=== ASSIGNED TASK ===
An exact reproduction of all the data is needed, with no images in it.

=== RECORDS PROVIDED ===
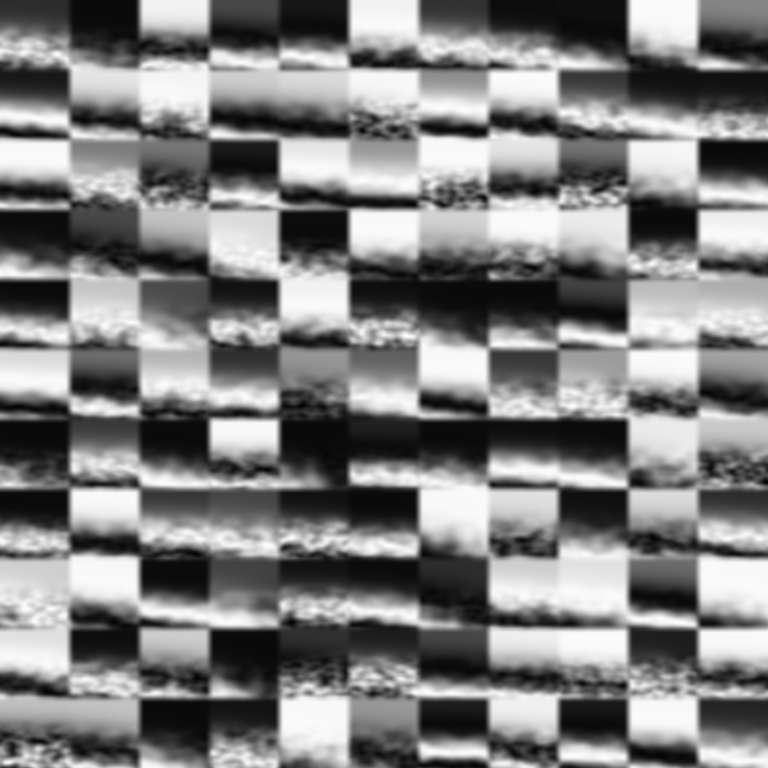
Reproduce this pattern procedurally as a Shadertoy shader.

```glsl
float hash(vec2 p) {
    vec3 q = fract(vec3(p.xyx) * 0.1031);
    q += dot(q, q.yzx + 33.33);
    return fract((q.x + q.y) * q.z);
}

float gradientDot(vec2 corner, vec2 p) {
    float angle = 6.2832 * hash(corner);
    return dot(vec2(cos(angle), sin(angle)), p - corner);
}

float gradientNoise(vec2 p) {
    vec2 i = floor(p), f = p - i;
    vec2 u = f * f * f * (f * (f * 6.0 - 15.0) + 10.0);
    float low = mix(gradientDot(i, p), gradientDot(i + vec2(1, 0), p), u.x);
    float high = mix(gradientDot(i + vec2(0, 1), p), gradientDot(i + 1.0, p), u.x);
    return mix(low, high, u.y);
}

// One tile: flat at the top, then slanted waves that roughen downwards
float tileShade(vec2 id, vec2 local) {
    float x = clamp(local.x, 0.0, 1.0);
    float depth = clamp(1.0 - local.y, 0.0, 1.0);
    float start = hash(id + 17.0);
    float rate = mix(3.0, 8.0, hash(id + 43.0));
    float roughness = pow(hash(id + 71.0), 2.0);
    float rough = roughness * smoothstep(0.3, 0.75, depth);

    // The start phase gathers near black and white
    float phase = 6.2832 * start - 0.35 * sin(12.5664 * start);
    phase += rate * pow(depth, 2.5);
    phase -= mix(0.8, 2.4, hash(id + 97.0)) * x * depth * depth;

    // Coarse grain bends the waves, fine grain mottles the faded ones
    vec2 grainPos = vec2(x * 3.2, depth * 5.0) + id * 19.0;
    float bend = gradientNoise(grainPos);
    float mottle = gradientNoise(grainPos * 2.0 + 7.3);
    phase += bend * mix(0.8, 2.6, roughness) * smoothstep(0.25, 0.8, depth);

    float shade = 0.51 + 0.47 * cos(phase) * (1.0 - 0.5 * rough);
    shade += (0.04 * smoothstep(0.3, 0.8, depth) + 0.45 * rough) * mottle;
    return clamp(shade, 0.02, 0.98);
}

void mainImage(out vec4 fragColor, in vec2 fragCoord) {
    const float tiles = 11.0;
    vec2 p = fragCoord / iResolution.xy * tiles;

    // Blend the four tiles around the nearest corner for soft seams
    vec2 corner = floor(p + 0.5);
    vec2 blend = smoothstep(-0.07, 0.07, p - corner);
    float shade = 0.0;
    for (int j = 0; j < 2; j++) {
        for (int i = 0; i < 2; i++) {
            vec2 side = vec2(i, j);
            vec2 id = clamp(corner - 1.0 + side, 0.0, tiles - 1.0);
            vec2 weight = mix(1.0 - blend, blend, side);
            shade += weight.x * weight.y * tileShade(id, p - id);
        }
    }
    fragColor = vec4(vec3(shade), 1.0);
}
```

=== SOLVED PROBLEM ===
Reproduce this pattern procedurally as a Shadertoy shader.

```glsl
float hash(vec2 p) {
    vec3 q = fract(vec3(p.xyx) * 0.1031);
    q += dot(q, q.yzx + 33.33);
    return fract((q.x + q.y) * q.z);
}

float gradientDot(vec2 corner, vec2 p) {
    float angle = 6.2832 * hash(corner);
    return dot(vec2(cos(angle), sin(angle)), p - corner);
}

float gradientNoise(vec2 p) {
    vec2 i = floor(p), f = p - i;
    vec2 u = f * f * f * (f * (f * 6.0 - 15.0) + 10.0);
    float low = mix(gradientDot(i, p), gradientDot(i + vec2(1, 0), p), u.x);
    float high = mix(gradientDot(i + vec2(0, 1), p), gradientDot(i + 1.0, p), u.x);
    return mix(low, high, u.y);
}

// One tile: flat at the top, then slanted waves that roughen downwards
float tileShade(vec2 id, vec2 local) {
    float x = clamp(local.x, 0.0, 1.0);
    float depth = clamp(1.0 - local.y, 0.0, 1.0);
    float start = hash(id + 17.0);
    float rate = mix(3.0, 8.0, hash(id + 43.0));
    float roughness = pow(hash(id + 71.0), 2.0);
    float rough = roughness * smoothstep(0.3, 0.75, depth);

    // The start phase gathers near black and white
    float phase = 6.2832 * start - 0.35 * sin(12.5664 * start);
    phase += rate * pow(depth, 2.5);
    phase -= mix(0.8, 2.4, hash(id + 97.0)) * x * depth * depth;

    // Coarse grain bends the waves, fine grain mottles the faded ones
    vec2 grainPos = vec2(x * 3.2, depth * 5.0) + id * 19.0;
    float bend = gradientNoise(grainPos);
    float mottle = gradientNoise(grainPos * 2.0 + 7.3);
    phase += bend * mix(0.8, 2.6, roughness) * smoothstep(0.25, 0.8, depth);

    float shade = 0.51 + 0.47 * cos(phase) * (1.0 - 0.5 * rough);
    shade += (0.04 * smoothstep(0.3, 0.8, depth) + 0.45 * rough) * mottle;
    return clamp(shade, 0.02, 0.98);
}

void mainImage(out vec4 fragColor, in vec2 fragCoord) {
    const float tiles = 11.0;
    vec2 p = fragCoord / iResolution.xy * tiles;

    // Blend the four tiles around the nearest corner for soft seams
    vec2 corner = floor(p + 0.5);
    vec2 blend = smoothstep(-0.07, 0.07, p - corner);
    float shade = 0.0;
    for (int j = 0; j < 2; j++) {
        for (int i = 0; i < 2; i++) {
            vec2 side = vec2(i, j);
            vec2 id = clamp(corner - 1.0 + side, 0.0, tiles - 1.0);
            vec2 weight = mix(1.0 - blend, blend, side);
            shade += weight.x * weight.y * tileShade(id, p - id);
        }
    }
    fragColor = vec4(vec3(shade), 1.0);
}
```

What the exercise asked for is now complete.